|Why use this framework?||This framework is best for an agency that wants to work explicitly within a US-defined context that adopt wider influences. Since this tool can be fully customized by an agency, an agency that wants to tailor the analysis to their particular needs will find this useful. Finally, the tool facilitates the analysis of data, and can generate graphs and charts using the data imported into it.||This framework is ideal for agencies that want to adopt a world-recognized approach to asset management that provides a developed asset management lexicon. This is currently the most internationally-recognized standard in the world.||This framework has been refined over time with many examples that illustrate successful application of concepts by organizations. Public agency focused, and largely written for the asset management practitioner responsible for civil assets.||This standard is well recognized internationally, is infrastructure agnostic, and has applicability to infrastructure owners in both the private and public sector. It has many other resources developed along with the framework including training materials, reference guides and courses to upskill an agency.|
In 2016, Amtrak Engineering undertook an Asset Management Capability Assessment which bases maturity on the degree of formality and optimization of processes. The assessment uses several questions grouped into eight assessment areas, which describe operational processes necessary for asset management success. This maturity methodology is aligned with emerging guidance from the Institute of Asset Management (IAM), ISO 55001 standards, and requirements of the US FAST Act.
The assessment used a six-point scale, scoring Amtrak at the Establishing level, indicative of an agency that is actively developing asset management capabilities and establishing them to be consistent, repeatable, and well-defined.

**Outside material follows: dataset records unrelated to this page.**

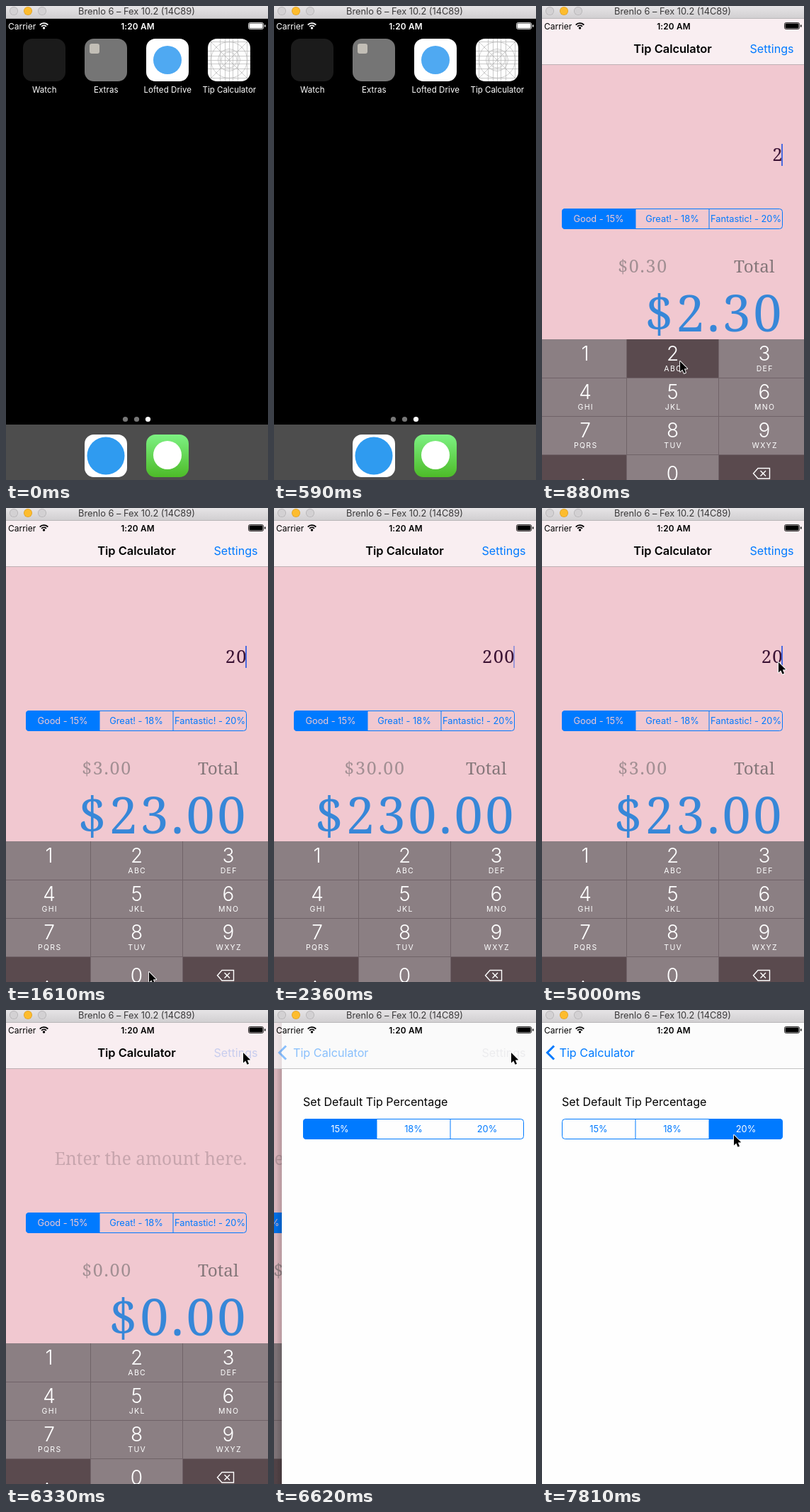
Write an HTML page with a canvas that moves like this. It is 370x667 px and loops after 8000 ms.

```html
<!DOCTYPE html>
<html lang="en">
<head>
<meta charset="utf-8">
<title>Tip Calculator</title>
<style>
  html, body { margin: 0; width: 100%; height: 100%; overflow: hidden; background: #000; }
  canvas { display: block; width: 370px; height: 667px; }
</style>
</head>
<body>
<canvas id="stage"></canvas>
<script>
const W = 370, H = 667, LOOP = 8000, TICK = 147.2;
const SANS = 'Inter, "Liberation Sans", sans-serif';
const SLAB = '"Noto Serif", "Liberation Serif", serif';
const BLUE = '#007aff', PINK = '#f1c8d0';

const canvas = document.getElementById('stage');
const dpr = window.devicePixelRatio || 1;
canvas.width = W * dpr;
canvas.height = H * dpr;
const ctx = canvas.getContext('2d');

// Step tables: [first tick, value]
const BILL = [[0, '2'], [10, '20'], [12, '200'], [34, '20'], [35, '2'], [36, '']];
const CARET = [[0, 1], [16, .5], [17, 0], [19, .5], [20, 1], [23, .5], [24, 0], [26, .5],
  [27, 1], [31, .5], [32, 0], [34, 1], [39, .5], [40, 0]];
const PRESSED_KEY = [[0, '2'], [7, ''], [10, '0'], [11, ''], [12, '0'], [13, '']];

// Pointer runs: [tick, x, y]
const POINTER = [
  [[6, 195, 500], [7, 196, 545], [9, 202, 653], [13, 202, 653]],
  [[19, 244, 470], [20, 268, 320], [22, 308, 81], [23, 304, 160], [26, 262, 538],
   [27, 295, 420], [28, 326, 270], [29, 334, 217], [38, 334, 217], [40, 337, 150],
   [42, 335, 60], [45, 335, 60], [48, 300, 130], [50, 271, 176], [60, 271, 176]]
];

const stepAt = (table, tick) => table.filter(([from]) => from <= tick).pop()[1];

function pointerAt(tick) {
  const run = POINTER.find(r => tick >= r[0][0] && tick <= r[r.length - 1][0]);
  if (!run) return null;
  const i = Math.max(1, run.findIndex(([at]) => at >= tick));
  const [t0, x0, y0] = run[i - 1], [t1, x1, y1] = run[i];
  const p = (tick - t0) / (t1 - t0);
  return [x0 + (x1 - x0) * p, y0 + (y1 - y0) * p];
}

function text(str, x, y, size, color, { align = 'left', weight = 400, font = SANS, gap = 0 } = {}) {
  ctx.font = `${weight} ${size}px ${font}`;
  ctx.letterSpacing = gap + 'px';
  ctx.textAlign = align;
  ctx.fillStyle = color;
  ctx.fillText(str, x, y);
}

function rect(x, y, w, h, color) {
  ctx.fillStyle = color;
  ctx.fillRect(x, y, w, h);
}

function round(x, y, w, h, r, color) {
  ctx.beginPath();
  ctx.roundRect(x, y, w, h, r);
  ctx.fillStyle = color;
  ctx.fill();
}

function disc(x, y, r, color) {
  ctx.beginPath();
  ctx.arc(x, y, r, 0, Math.PI * 2);
  ctx.fillStyle = color;
  ctx.fill();
}

function line(points, color, width = 1) {
  ctx.beginPath();
  points.forEach(([x, y]) => ctx.lineTo(x, y));
  ctx.strokeStyle = color;
  ctx.lineWidth = width;
  ctx.stroke();
}

function vertical(y0, y1, stops) {
  const g = ctx.createLinearGradient(0, y0, 0, y1);
  stops.forEach((c, i) => g.addColorStop(i / (stops.length - 1), c));
  return g;
}

function windowBar() {
  rect(0, 0, W, 18, vertical(0, 18, ['#e6e4e6', '#d0ced0']));
  rect(0, 17, W, 1, '#b9b7b9');
  for (const x of [11, 31, 51]) {
    const active = x === 31;
    disc(x, 7, 6, active ? '#dfa023' : '#b4b2b4');
    disc(x, 7, 5.2, active ? '#fdbc2e' : '#d3d1d3');
  }
  text('Brenlo 6 – Fex 10.2 (14C89)', 184.5, 12, 12.8, '#3a393a', { align: 'center' });
}

function statusBar(color) {
  text('Carrier', 3, 32.5, 12, color);
  text('1:20 AM', 186, 32.5, 11.8, color, { align: 'center', weight: 600, gap: .2 });
  ctx.strokeStyle = color;
  ctx.lineWidth = 1.8;
  for (const r of [4.6, 7.9]) {
    ctx.beginPath();
    ctx.arc(53.5, 32, r, -Math.PI * .76, -Math.PI * .24);
    ctx.stroke();
  }
  disc(53.5, 31, 1.7, color);
  ctx.beginPath();
  ctx.roundRect(342.5, 23.5, 21, 9, 2);
  ctx.lineWidth = .8;
  ctx.stroke();
  round(343.5, 24.5, 19, 7, 1, color);
  rect(365, 26.5, 1.5, 3, color);
}

function gridIcon(x, y) {
  const c = x + 30, m = y + 30, grey = '#b3b3b3';
  ctx.save();
  round(x, y, 60, 60, 13, '#fff');
  ctx.clip();
  for (const d of [4.5, 17.5, 24.5, 30.5, 35.5, 42.5, 55.5]) {
    line([[x + d, y], [x + d, y + 60]], grey, .7);
    line([[x, y + d], [x + 60, y + d]], grey, .7);
  }
  line([[x, y], [x + 60, y + 60]], grey, .7);
  line([[x + 60, y], [x, y + 60]], grey, .7);
  for (const r of [11, 15.5, 25.5]) {
    ctx.beginPath();
    ctx.arc(c, m, r, 0, Math.PI * 2);
    ctx.stroke();
  }
  ctx.restore();
}

function homeScreen() {
  rect(0, 18, W, H - 18, '#000');
  statusBar('#fff');
  round(24, 46, 60, 60, 13, '#1b1b1b');
  round(111, 46, 60, 60, 13, '#757575');
  round(118, 53, 14, 14, 3, '#c2beb6');
  round(198, 46, 60, 60, 13, '#fff');
  disc(228, 76, 20, '#4fa9f2');
  gridIcon(285, 46);
  ['Watch', 'Extras', 'Lofted Drive', 'Tip Calculator'].forEach((name, i) =>
    text(name, 54.3 + i * 87, 122, 11.5, '#fff', { align: 'center', gap: i === 3 ? 0 : .1 }));
  [168.5, 184.5, 200.5].forEach((x, i) => disc(x, 581.5, 3.6, i === 2 ? '#fff' : '#777'));
  rect(0, 589, W, 78, '#4d4d4d');
  round(111, 603, 60, 60, 13, '#fff');
  disc(141, 633, 26.5, '#2f9bf0');
  round(198, 603, 60, 60, 13, vertical(603, 663, ['#7df183', '#4dbb28']));
  disc(228, 632, 20, '#fff');
}

function segments(x, y, labels, selected, knockout, touched = -1) {
  const w = 312, h = 29, cell = w / 3;
  ctx.save();
  ctx.beginPath();
  ctx.roundRect(x, y, w, h, 4.5);
  ctx.clip();
  rect(x + selected * cell, y, cell, h, BLUE);
  if (touched >= 0) rect(x + touched * cell, y, cell, h, 'rgba(0,122,255,.2)');
  ctx.restore();
  ctx.beginPath();
  ctx.roundRect(x + .5, y + .5, w - 1, h - 1, 4);
  ctx.strokeStyle = BLUE;
  ctx.lineWidth = 1;
  ctx.stroke();
  labels.forEach((label, i) => {
    if (i) rect(Math.floor(x + i * cell) - .5, y, 1, h, BLUE);
    text(label, x + (i + .5) * cell, y + 19, 12.8, i === selected ? knockout : BLUE, { align: 'center' });
  });
}

function keypad(pressed) {
  const keys = [['1', ''], ['2', 'ABC'], ['3', 'DEF'], ['4', 'GHI'], ['5', 'JKL'], ['6', 'MNO'],
    ['7', 'PQRS'], ['8', 'TUV'], ['9', 'WXYZ'], ['.', ''], ['0', ''], ['del', '']];
  const edges = [0, 120, 250, W], centers = [61, 184.5, 314];
  keys.forEach(([digit, letters], i) => {
    const col = i % 3, row = Math.floor(i / 3), y = 469 + row * 54;
    const dark = digit === '.' || digit === 'del' || digit === pressed;
    rect(edges[col], y, edges[col + 1] - edges[col], 54, dark ? '#5a4a4e' : '#8b7f83');
    if (digit === 'del') return;
    const baseline = y + (row === 3 ? 36.5 : 30);
    text(digit, digit === '.' ? 58 : centers[col], baseline, 28, '#fff', { align: 'center', weight: 300 });
    text(letters, centers[col] + .7, y + 45, 10.5, '#fff', { align: 'center', gap: 1.3 });
  });
  for (const y of [523, 577, 631]) rect(0, y, W, 1, '#706368');
  for (const x of [119, 249]) rect(x, 469, 1, H - 469, '#706368');
  line([[305, 650.5], [321.5, 650.5], [321.5, 665], [305, 665], [298.5, 657.8], [305, 650.5], [307, 650.5]], '#fff', 1.4);
  line([[308.5, 654], [316, 661.5]], '#fff', 1.4);
  line([[316, 654], [308.5, 661.5]], '#fff', 1.4);
}

function calculatorBody(tick) {
  const bill = stepAt(BILL, tick), amount = Number(bill), tip = amount * .15;
  const money = n => '$' + n.toFixed(2);
  rect(0, 18, W, H - 18, PINK);
  if (bill) text(bill, 341, 218, 25.5, '#3b1233', { align: 'right', font: SLAB, weight: 300, gap: 1.4 });
  else text('Enter the amount here.', 340, 218, 24.5, '#c7a5ad', { align: 'right', font: SLAB, weight: 300 });
  ctx.globalAlpha = stepAt(CARET, tick);
  rect(338, 194, 2, 31, '#4a6be0');
  ctx.globalAlpha = 1;
  segments(28, 285, ['Good - 15%', 'Great! - 18%', 'Fantastic! - 20%'], 0, PINK);
  text(money(tip), 142.5, 375, 25, '#a28f93', { align: 'center', font: SLAB, weight: 300, gap: 1.7 });
  text('Total', 271, 375, 24.3, '#85777a', { font: SLAB, weight: 300 });
  text(money(amount + tip), 342, 458, 72, '#3787d8', { align: 'right', font: SLAB, weight: 300, gap: 3.5 });
  keypad(stepAt(PRESSED_KEY, tick));
}

function navBar(fill, edge) {
  rect(0, 18, W, 64, fill);
  rect(0, 82, W, 1, edge);
}

function calculatorScreen(tick) {
  calculatorBody(tick);
  navBar('#f9eef1', '#bfb0b4');
  statusBar('#000');
  text('Tip Calculator', 184.5, 66, 16.4, '#000', { align: 'center', weight: 600 });
  text('Settings', 355.5, 66, 16.1, tick === 43 ? '#c8cdee' : BLUE, { align: 'right' });
}

function settingsScreen(tick) {
  const sliding = tick === 45, offset = sliding ? 13 : 0;
  if (sliding) {
    ctx.save();
    ctx.translate(-108, 0);
    calculatorBody(tick);
    ctx.restore();
    rect(0, 18, W, H - 18, 'rgba(0,0,0,.1)');
    const shade = ctx.createLinearGradient(3, 0, 11, 0);
    shade.addColorStop(0, 'rgba(0,0,0,0)');
    shade.addColorStop(1, 'rgba(0,0,0,.16)');
    rect(3, 18, 8, H - 18, shade);
  }
  rect(sliding ? 11 : 0, 18, W, H - 18, '#fefefe');
  navBar(sliding ? 'rgba(250,249,249,.7)' : '#fcfcfc', '#c4c4c4');
  statusBar('#000');
  ctx.globalAlpha = sliding ? .45 : 1;
  line([[17, 50.5], [7.5, 60], [17, 69.5]], BLUE, 3);
  text('Tip Calculator', sliding ? 27 : 24.5, 66, 16.2, BLUE);
  ctx.globalAlpha = 1;
  if (sliding) text('Settings', 355.5, 66, 16.1, '#ececee', { align: 'right' });
  text('Set Default Tip Percentage', 28 + offset, 134.5, 16.1, '#000');
  segments(28 + offset, 153, ['15%', '18%', '20%'], tick >= 53 ? 2 : 0, '#fff', tick === 52 ? 2 : -1);
}

function pointer(x, y) {
  ctx.save();
  ctx.translate(x, y);
  ctx.beginPath();
  [[0, 0], [0, 14.5], [3.3, 11.4], [5.6, 16.8], [8, 15.8], [5.8, 10.5], [10.2, 10.3]]
    .forEach(([px, py]) => ctx.lineTo(px, py));
  ctx.closePath();
  ctx.lineJoin = 'round';
  ctx.lineWidth = 1.8;
  ctx.strokeStyle = '#fff';
  ctx.stroke();
  ctx.fillStyle = '#000';
  ctx.fill();
  ctx.restore();
}

function draw(now) {
  const tick = Math.floor((now % LOOP) / TICK + .13);
  ctx.setTransform(dpr, 0, 0, dpr, 0, 0);
  if (tick < 6) homeScreen();
  else if (tick < 45) calculatorScreen(tick);
  else settingsScreen(tick);
  windowBar();
  const at = pointerAt(tick);
  if (at) pointer(...at);
}

const start = performance.now();
function frame() {
  draw(performance.now() - start);
  requestAnimationFrame(frame);
}
frame();
</script>
</body>
</html>
```
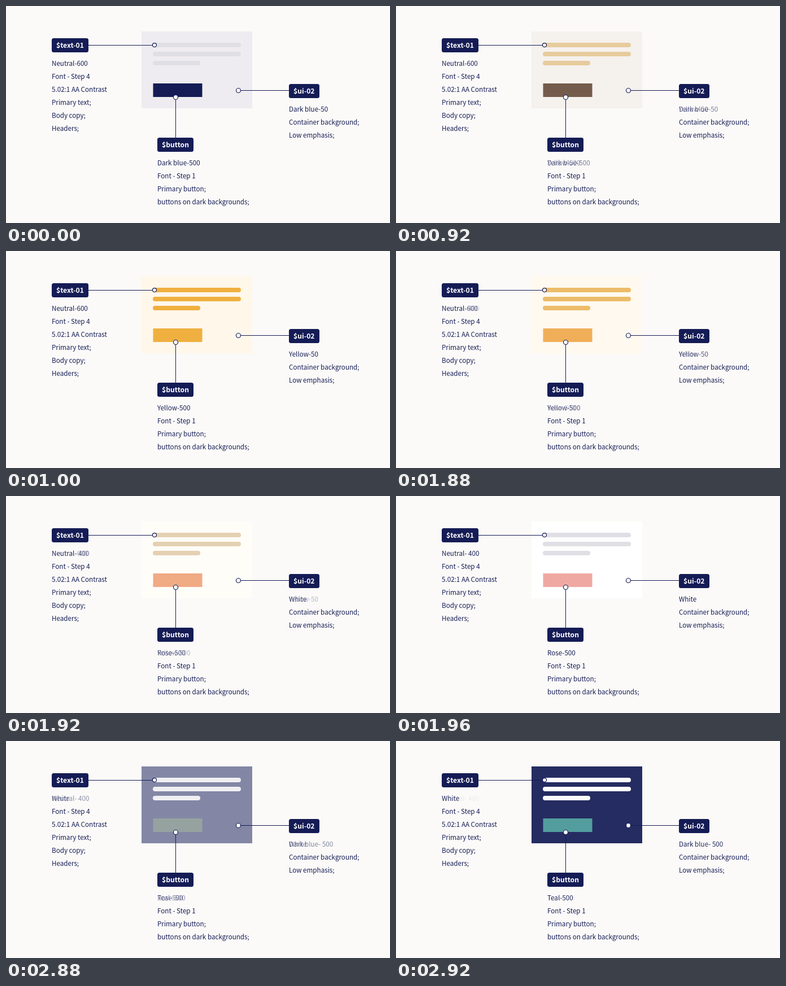
These frames come from a looping animation (680 by 384 pixels, 3.96 s). An HTML page:

```html
<!DOCTYPE html>
<html lang="en">
<head>
<meta charset="utf-8">
<title>Design tokens</title>
<style>
  html, body { margin: 0; width: 100%; height: 100%; overflow: hidden; background: #fbfaf8; }
  svg { display: block; width: 100%; height: 100%; }
  text { font-family: "Noto Sans CJK JP", "Noto Sans CJK SC", "Noto Sans CJK", sans-serif; font-size: 11.65px; fill: #151c55; }
  .chip text { font-size: 12.2px; font-weight: 700; fill: #fff; }
  .chip rect { fill: #151c55; }
  .link { stroke: #151c55; fill: none; }
  circle.link { fill: #fff; stroke-width: 1.2; }
  .swap { isolation: isolate; }
  .swap text { mix-blend-mode: plus-lighter; }
</style>
</head>
<body>
<svg id="stage" viewBox="0 0 680 384"></svg>
<script>
const LOOP = 3960;
const ROW = 23;
const stage = document.getElementById('stage');

// One entry per theme, in playing order.
const themes = [
  { card: [238, 236, 240], bars: [224, 223, 229], button: [21, 28, 85] },
  { card: [255, 247, 234], bars: [240, 176, 64], button: [240, 176, 64] },
  { card: [255, 255, 255], bars: [224, 223, 229], button: [240, 168, 162] },
  { card: [21, 28, 85], bars: [255, 255, 255], button: [71, 156, 158] }
];

// Start time and position along the themes; each value is held.
const steps = [
  [0, 0], [920, 0.435], [960, 0.87], [1000, 1],
  [1880, 1.25], [1920, 1.69], [1960, 2],
  [2840, 2.12], [2880, 2.53], [2920, 2.93]
];

const notes = [
  {
    label: '$text-01', x: 81, y: 57, width: 65,
    line: 'M146 69.5H260', dot: [263, 69.1, 3.5],
    names: ['Neutral-600', 'Neutral-600', 'Neutral- 400', 'White'],
    rows: ['Font - Step 4', '5.02:1 AA Contrast', 'Primary text;', 'Body copy;', 'Headers;']
  },
  {
    label: '$ui-02', x: 501, y: 138, width: 54,
    line: 'M415 149.5H501', dot: [411.5, 149.5, 4],
    names: ['Dark blue-50', 'Yellow-50', 'White', 'Dark blue- 500'],
    rows: ['Container background;', 'Low emphasis;']
  },
  {
    label: '$button', x: 268, y: 233, width: 64,
    line: 'M300.5 165V233', dot: [300.5, 161.5, 4],
    names: ['Dark blue-500', 'Yellow-500', 'Rose-500', 'Teal-500'],
    rows: ['Font - Step 1', 'Primary button;', 'buttons on dark backgrounds;']
  }
];

function add(parent, tag, attrs = {}, content = '') {
  const node = document.createElementNS('http://www.w3.org/2000/svg', tag);
  for (const key in attrs) node.setAttribute(key, attrs[key]);
  node.textContent = content;
  return parent.appendChild(node);
}

function rect(parent, x, y, width, height, rx = 0) {
  return add(parent, 'rect', { x, y, width, height, rx });
}

const parts = {};
for (const name of ['card', 'bars', 'button']) parts[name] = add(stage, 'g');
rect(parts.card, 240, 45, 196, 136);
[156, 156, 84].forEach((width, i) => rect(parts.bars, 260, 65 + 16 * i, width, 8, 4));
rect(parts.button, 260.5, 137, 87, 24);

const swaps = notes.map(({ label, x, y, width, line, dot, names, rows }) => {
  add(stage, 'path', { class: 'link', d: line });
  add(stage, 'circle', { class: 'link', cx: dot[0], cy: dot[1], r: dot[2] });

  const chip = add(stage, 'g', { class: 'chip' });
  rect(chip, x, y, width, 25, 3.5);
  add(chip, 'text', { x: x + 8, y: y + 17 }, label);

  const top = y + 49;
  rows.forEach((row, i) => add(stage, 'text', { x, y: top + ROW * (i + 1) }, row));
  const group = add(stage, 'g', { class: 'swap' });
  return names.map(name => add(group, 'text', { x, y: top }, name));
});

function draw(time) {
  const position = steps.findLast(([start]) => start <= time)[1];
  const index = Math.floor(position);
  const mix = position - index;
  const from = themes[index];
  const to = themes[Math.min(index + 1, themes.length - 1)];

  for (const name in parts) {
    const color = from[name].map((c, i) => Math.round(c + (to[name][i] - c) * mix));
    parts[name].setAttribute('fill', `rgb(${color})`);
  }
  for (const texts of swaps) {
    texts.forEach((text, i) => {
      text.style.opacity = Math.max(0, 1 - Math.abs(position - i));
    });
  }
}

const begin = performance.now();
function tick() {
  draw((performance.now() - begin) % LOOP);
  requestAnimationFrame(tick);
}
draw(0);
requestAnimationFrame(tick);
</script>
</body>
</html>
```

Based on the 2016 assessment results, key challenges were identified and a series of improvement recommendations were developed and integrated into an Asset Management Improvement Roadmap.
In addition, Amtrak established a target position, driving process implementation priorities, with the intention of continuous monitoring by repeating the capabilities assessment process on an annual basis.
2016 Amtrak Asset Management Capabilities Assessment Results
Source: Amtrak Engineering 2019